─── Source data

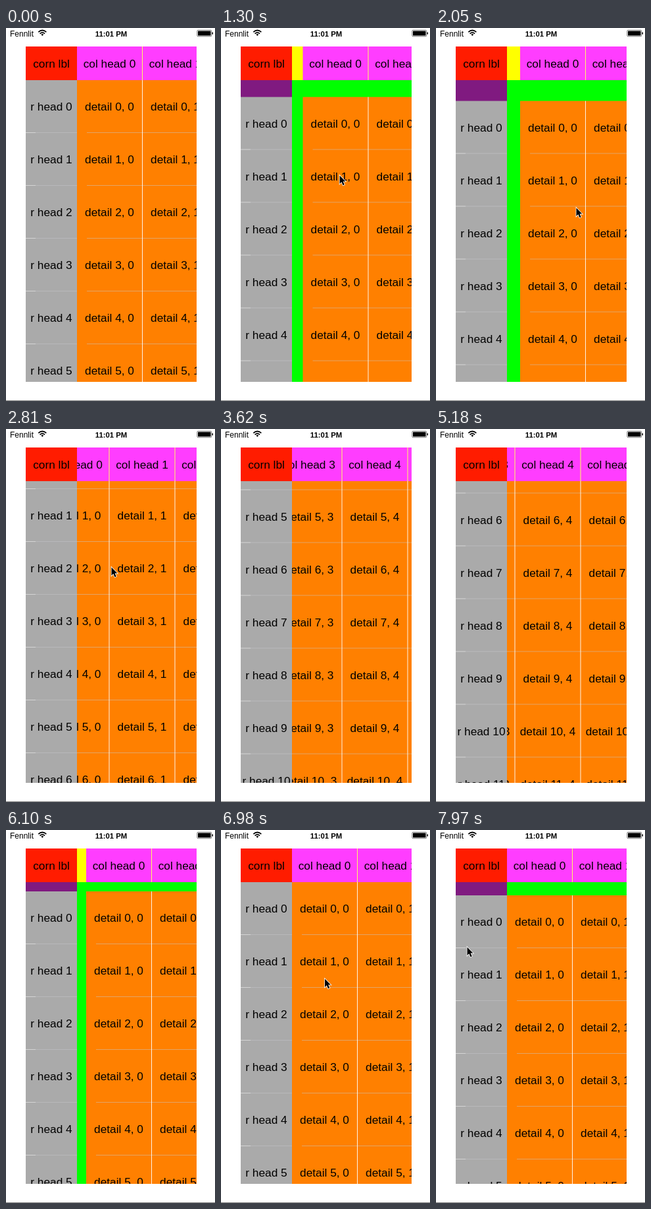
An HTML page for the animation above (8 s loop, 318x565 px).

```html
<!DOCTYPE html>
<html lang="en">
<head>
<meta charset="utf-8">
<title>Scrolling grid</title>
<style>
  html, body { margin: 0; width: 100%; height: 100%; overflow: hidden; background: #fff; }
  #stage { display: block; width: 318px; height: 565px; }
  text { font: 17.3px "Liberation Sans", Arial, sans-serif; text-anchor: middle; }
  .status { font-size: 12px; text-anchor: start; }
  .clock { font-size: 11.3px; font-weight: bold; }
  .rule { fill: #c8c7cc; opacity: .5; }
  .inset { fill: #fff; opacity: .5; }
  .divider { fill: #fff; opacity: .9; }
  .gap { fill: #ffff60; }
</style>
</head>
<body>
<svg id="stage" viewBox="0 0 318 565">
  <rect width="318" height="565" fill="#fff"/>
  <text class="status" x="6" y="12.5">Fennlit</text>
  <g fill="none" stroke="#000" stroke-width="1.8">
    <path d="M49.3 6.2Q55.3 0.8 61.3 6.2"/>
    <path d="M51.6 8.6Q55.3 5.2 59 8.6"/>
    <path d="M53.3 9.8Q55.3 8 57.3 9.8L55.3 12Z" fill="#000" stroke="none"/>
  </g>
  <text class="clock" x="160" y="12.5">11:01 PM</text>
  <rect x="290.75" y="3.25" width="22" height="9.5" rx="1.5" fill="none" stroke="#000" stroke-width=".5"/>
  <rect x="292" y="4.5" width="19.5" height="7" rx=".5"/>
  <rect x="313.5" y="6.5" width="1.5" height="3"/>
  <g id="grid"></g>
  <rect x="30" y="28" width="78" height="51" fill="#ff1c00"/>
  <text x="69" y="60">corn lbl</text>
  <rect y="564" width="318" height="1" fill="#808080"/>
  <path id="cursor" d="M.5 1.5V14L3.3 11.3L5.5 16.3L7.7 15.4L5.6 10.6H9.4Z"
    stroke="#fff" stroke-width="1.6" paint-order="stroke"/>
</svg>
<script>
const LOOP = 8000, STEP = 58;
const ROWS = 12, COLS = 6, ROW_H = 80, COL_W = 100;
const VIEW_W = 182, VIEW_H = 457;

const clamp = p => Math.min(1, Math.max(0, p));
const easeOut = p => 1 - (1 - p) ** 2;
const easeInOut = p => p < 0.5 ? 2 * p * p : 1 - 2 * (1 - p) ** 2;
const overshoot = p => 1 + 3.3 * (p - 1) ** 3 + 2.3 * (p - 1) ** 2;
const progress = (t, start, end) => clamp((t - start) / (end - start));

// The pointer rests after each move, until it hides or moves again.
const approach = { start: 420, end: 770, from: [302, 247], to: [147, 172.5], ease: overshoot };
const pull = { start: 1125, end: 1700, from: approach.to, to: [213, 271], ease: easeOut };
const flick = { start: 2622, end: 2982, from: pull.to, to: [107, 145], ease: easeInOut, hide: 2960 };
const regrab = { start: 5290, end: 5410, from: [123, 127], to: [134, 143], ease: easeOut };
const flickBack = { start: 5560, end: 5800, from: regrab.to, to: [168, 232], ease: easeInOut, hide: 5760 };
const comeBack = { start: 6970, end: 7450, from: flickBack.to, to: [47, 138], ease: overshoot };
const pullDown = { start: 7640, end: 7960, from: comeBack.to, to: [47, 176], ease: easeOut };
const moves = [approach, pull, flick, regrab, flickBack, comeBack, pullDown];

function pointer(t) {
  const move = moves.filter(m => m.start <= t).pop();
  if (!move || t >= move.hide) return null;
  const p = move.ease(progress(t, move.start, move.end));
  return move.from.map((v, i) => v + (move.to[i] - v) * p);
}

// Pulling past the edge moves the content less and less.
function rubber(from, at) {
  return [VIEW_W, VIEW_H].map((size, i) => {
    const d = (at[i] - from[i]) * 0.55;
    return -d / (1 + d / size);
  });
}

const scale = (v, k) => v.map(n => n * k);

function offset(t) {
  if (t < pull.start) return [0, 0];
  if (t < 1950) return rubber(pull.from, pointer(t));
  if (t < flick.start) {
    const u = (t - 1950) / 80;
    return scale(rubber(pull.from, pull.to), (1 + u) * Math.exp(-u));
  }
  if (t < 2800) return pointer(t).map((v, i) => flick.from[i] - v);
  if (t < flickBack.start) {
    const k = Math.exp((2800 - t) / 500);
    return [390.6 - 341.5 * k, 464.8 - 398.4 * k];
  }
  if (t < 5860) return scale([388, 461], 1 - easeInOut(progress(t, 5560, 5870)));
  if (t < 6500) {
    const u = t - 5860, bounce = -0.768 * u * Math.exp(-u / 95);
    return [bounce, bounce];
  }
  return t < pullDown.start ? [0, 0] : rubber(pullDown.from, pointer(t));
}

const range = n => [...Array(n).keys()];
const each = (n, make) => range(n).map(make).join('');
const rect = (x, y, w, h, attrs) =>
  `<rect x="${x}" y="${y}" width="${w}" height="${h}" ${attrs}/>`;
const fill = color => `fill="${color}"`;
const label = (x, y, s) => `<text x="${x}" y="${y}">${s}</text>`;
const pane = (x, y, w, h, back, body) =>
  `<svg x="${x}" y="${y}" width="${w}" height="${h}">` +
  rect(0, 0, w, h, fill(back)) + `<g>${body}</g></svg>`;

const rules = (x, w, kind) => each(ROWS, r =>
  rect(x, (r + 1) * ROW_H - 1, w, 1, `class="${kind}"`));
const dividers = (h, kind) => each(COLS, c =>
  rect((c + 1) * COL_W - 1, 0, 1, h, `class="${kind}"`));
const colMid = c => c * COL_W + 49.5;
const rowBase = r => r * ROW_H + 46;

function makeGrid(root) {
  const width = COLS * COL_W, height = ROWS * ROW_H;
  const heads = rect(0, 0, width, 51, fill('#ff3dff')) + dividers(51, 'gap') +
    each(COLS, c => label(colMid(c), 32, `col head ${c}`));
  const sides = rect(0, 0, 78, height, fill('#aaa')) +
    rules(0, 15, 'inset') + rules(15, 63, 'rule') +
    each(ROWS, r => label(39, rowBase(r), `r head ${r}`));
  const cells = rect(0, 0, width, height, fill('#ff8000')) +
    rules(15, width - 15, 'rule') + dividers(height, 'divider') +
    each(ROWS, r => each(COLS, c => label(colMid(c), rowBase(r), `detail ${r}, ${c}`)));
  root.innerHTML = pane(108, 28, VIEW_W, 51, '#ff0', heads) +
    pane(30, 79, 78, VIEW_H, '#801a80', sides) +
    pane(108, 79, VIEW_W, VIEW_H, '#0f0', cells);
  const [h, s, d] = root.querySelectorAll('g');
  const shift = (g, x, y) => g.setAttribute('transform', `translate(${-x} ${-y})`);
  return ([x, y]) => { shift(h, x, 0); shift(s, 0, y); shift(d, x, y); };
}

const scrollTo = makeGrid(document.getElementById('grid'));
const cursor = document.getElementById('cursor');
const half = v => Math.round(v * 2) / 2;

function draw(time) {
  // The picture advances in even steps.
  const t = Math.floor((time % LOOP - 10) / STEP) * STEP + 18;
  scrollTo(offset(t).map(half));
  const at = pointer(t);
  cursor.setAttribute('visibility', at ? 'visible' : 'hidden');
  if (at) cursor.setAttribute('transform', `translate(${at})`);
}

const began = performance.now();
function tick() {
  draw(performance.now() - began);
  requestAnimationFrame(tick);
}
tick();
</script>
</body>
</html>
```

──────

• [Problem requirements]:
On how many lines of the data does "heads" appear? Give only that number.

• [Completed exercise]:
2